The board was opposed by a coalition that included the Environmental Defense Fund, the National Wildlife Federation, and the Mississippi Wildlife Federation, which said the project had the potential to destroy important wetlands habitat.
In reviewing the decision, Nimrod says the board “found what they believe are errors within the ruling, and voted unanimously to appeal the case to the U.S. Court of Appeals for the Fifth Circuit.”
The Yazoo Backwater Project, he says, “is a model project that will not only provide flood protection, but will vastly increase benefits on every environmental resource category, such as wetlands, terrestrial, aquatic, and duck habitat through reforestation of the flood plain.
“The residents of the Mississippi south Delta just want what was promised to them 70years ago — it’s time to complete this last phase of flood protection for the Mississippi Delta.”
Lewis Jones, attorney for a King & Spaulding team of environmental lawyers working pro bono, said “the fact that the EPA chose to exercise its veto power for only the 12th time in its history reflects how potentially damaging it believes this notorious, ill-conceived project to be.”
Large scale reforestation included
Nimrod told the Mississippi River Commission that, in his opinion, the EPA’s veto was based on its contention that the project would destroy wetlands.
“But, the project includes a large scale reforestation project — 55,000 acres — that would provide a 19 percent gain in wetlands forest,” he says. “The EPA completely ignored this, as well as the devastation to wildlife that occurs when there is massive flooding in these areas and animals are forced out into other areas.”
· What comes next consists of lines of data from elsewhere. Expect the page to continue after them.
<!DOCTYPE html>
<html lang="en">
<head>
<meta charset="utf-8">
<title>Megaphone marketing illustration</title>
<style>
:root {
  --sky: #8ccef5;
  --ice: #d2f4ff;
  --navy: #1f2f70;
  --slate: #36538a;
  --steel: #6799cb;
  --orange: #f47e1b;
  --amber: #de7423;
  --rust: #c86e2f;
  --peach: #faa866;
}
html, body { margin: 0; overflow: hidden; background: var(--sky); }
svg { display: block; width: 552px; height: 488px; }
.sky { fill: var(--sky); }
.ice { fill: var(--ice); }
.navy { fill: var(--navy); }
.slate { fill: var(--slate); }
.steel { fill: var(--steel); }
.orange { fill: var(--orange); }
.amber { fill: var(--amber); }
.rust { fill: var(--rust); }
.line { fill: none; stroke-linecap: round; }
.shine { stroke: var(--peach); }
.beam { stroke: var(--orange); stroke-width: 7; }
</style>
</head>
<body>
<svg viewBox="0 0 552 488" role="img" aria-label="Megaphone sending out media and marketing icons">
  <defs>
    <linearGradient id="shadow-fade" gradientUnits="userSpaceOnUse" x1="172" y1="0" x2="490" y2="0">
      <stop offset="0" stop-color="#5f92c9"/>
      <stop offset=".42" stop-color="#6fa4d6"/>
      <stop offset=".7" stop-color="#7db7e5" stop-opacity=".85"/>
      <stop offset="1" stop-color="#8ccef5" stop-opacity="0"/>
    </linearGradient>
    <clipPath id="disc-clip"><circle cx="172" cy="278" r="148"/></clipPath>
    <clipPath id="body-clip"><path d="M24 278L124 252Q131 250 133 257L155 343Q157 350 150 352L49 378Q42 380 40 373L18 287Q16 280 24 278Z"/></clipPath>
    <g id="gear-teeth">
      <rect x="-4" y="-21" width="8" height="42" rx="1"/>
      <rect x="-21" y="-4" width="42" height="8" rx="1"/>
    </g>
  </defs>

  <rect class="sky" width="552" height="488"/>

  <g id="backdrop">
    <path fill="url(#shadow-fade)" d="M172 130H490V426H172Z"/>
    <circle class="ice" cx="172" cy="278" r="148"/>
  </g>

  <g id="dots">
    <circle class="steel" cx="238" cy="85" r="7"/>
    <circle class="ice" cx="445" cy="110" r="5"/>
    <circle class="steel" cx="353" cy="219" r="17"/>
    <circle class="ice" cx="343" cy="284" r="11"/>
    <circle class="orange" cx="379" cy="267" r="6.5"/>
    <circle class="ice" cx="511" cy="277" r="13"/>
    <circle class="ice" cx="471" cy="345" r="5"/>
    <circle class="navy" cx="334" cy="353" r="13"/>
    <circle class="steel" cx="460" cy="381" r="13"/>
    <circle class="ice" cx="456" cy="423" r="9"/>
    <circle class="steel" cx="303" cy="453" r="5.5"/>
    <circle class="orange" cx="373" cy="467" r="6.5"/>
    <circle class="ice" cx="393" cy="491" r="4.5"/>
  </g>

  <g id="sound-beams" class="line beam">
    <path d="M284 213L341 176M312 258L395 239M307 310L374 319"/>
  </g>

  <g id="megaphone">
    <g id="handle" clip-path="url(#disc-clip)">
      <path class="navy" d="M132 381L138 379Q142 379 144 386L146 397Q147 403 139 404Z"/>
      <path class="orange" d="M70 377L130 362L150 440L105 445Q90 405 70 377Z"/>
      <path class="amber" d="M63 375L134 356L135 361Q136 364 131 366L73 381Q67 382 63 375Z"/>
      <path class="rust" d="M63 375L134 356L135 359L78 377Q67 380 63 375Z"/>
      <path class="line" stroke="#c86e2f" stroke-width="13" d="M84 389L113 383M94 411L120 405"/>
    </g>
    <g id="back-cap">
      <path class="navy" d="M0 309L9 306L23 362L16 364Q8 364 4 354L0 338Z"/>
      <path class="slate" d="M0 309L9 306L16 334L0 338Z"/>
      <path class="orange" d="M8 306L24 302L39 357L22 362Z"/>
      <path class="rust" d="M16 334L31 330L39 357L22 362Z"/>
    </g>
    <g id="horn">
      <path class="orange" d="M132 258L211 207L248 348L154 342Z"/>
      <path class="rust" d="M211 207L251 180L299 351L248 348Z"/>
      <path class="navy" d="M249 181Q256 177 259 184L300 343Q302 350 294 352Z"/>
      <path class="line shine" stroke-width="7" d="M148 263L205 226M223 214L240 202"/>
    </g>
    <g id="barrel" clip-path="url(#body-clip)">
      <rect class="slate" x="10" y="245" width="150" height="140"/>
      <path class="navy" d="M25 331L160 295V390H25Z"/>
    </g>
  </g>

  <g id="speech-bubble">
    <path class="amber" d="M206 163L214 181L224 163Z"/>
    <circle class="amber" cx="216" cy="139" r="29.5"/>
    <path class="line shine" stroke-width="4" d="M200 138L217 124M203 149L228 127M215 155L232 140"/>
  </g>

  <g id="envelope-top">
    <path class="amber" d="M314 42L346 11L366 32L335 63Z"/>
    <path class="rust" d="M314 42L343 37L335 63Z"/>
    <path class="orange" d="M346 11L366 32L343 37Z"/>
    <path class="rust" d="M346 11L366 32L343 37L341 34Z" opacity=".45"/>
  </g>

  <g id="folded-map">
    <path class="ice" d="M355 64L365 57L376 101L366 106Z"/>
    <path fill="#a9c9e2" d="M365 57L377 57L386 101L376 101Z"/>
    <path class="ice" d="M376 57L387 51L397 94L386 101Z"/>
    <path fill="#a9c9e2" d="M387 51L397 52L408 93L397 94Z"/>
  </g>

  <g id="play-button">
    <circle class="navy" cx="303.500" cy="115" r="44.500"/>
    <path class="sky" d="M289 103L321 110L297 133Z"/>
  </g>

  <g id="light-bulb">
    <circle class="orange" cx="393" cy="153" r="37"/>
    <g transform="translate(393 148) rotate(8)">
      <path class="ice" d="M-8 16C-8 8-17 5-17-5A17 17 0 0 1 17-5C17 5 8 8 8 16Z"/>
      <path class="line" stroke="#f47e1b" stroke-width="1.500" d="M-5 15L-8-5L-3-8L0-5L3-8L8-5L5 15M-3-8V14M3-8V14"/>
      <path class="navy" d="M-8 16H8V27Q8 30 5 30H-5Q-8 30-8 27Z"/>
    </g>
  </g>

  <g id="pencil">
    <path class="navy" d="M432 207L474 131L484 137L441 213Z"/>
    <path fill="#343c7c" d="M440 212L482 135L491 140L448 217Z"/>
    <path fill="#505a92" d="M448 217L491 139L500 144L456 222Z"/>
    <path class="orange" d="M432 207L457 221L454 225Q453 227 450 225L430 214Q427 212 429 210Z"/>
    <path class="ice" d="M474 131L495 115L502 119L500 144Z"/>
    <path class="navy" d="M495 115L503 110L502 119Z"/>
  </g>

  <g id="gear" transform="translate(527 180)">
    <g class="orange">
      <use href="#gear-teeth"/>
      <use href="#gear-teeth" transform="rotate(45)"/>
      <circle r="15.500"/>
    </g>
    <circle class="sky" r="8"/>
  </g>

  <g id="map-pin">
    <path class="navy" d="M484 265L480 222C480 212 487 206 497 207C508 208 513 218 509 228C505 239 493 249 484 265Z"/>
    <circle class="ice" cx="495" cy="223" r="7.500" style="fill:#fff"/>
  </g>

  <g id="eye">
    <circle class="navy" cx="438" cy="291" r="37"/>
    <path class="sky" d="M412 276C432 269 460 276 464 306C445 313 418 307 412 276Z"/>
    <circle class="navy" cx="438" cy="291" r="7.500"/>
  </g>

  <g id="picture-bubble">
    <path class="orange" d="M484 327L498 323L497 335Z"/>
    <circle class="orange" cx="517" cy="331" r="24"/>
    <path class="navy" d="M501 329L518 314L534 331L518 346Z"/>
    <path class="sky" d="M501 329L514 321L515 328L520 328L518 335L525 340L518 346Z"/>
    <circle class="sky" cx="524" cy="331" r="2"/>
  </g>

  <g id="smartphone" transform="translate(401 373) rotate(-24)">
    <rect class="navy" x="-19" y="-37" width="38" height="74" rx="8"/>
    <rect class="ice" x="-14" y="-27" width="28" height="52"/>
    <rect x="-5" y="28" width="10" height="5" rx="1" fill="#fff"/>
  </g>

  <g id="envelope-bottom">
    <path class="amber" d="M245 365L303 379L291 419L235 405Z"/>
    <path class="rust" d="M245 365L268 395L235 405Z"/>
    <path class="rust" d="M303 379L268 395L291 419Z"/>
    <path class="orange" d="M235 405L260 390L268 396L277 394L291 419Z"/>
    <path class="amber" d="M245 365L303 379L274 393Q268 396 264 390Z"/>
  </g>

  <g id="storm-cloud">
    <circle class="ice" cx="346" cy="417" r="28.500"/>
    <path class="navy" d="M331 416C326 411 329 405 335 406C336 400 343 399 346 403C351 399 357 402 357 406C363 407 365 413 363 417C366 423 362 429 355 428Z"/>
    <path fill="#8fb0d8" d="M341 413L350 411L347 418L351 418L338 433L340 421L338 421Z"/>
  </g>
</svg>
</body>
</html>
“We believe the trial court misinterpreted the evidence in this case,” says Damien Schiff, a senior staff attorney for the Pacific Legal Foundation.
“Under the terms of the Clean Water Act, this project is immune from EPA interference because Congress approved it after a formal environmental briefing. When Congress appropriated money for the station in 1982, lawmakers had received an environmental impact statement from the Army Corps of Engineers. Congress had all the required information before them, and we believe the evidence will make this clear to the appellate court.”
Schiff says “the law and the evidence are clear: The EPA had no business pulling the plug on this vital pumping facility. Farmland, businesses, and the lives and homes of thousands of people in the lower Mississippi Delta are at stake.
“Congress authorized this project … because the threat of devastating floods is always present, and protective measures must be taken.”
It’s “especially timely,” Schiff says, that the Levee Board is appealing the court decision because the House Subcommittee on Water Resources and Evnrionment has scheduled a hearing this month on the EPA’s controversial veto under the Clean Water Act of a permit issued to a West Virginia coal mining company.
“Clearly, people are starting to recognize a pattern of EPA abuse,” Schiff says.
The Board of Mississippi Levee Commissioners found out about the transmittal to Congress of the 1982 environmental impact statement through a Freedom of Information Act request two years ago, he notes. The board notified the EPA of its discovery, but “the EPA nevertheless went forward with its veto of the pumping station.
“The EPA appears to have been bound and determined to stick its nose into this project, even though there was no need, and we believe there was no legal authority,” says Schiff.
“It’s ironic that the EPA has dammed up this project, because it has been carefully designed to be environmentally sensitive.”
“It is truly a model plan,” says the Levee Board’s Nimrod.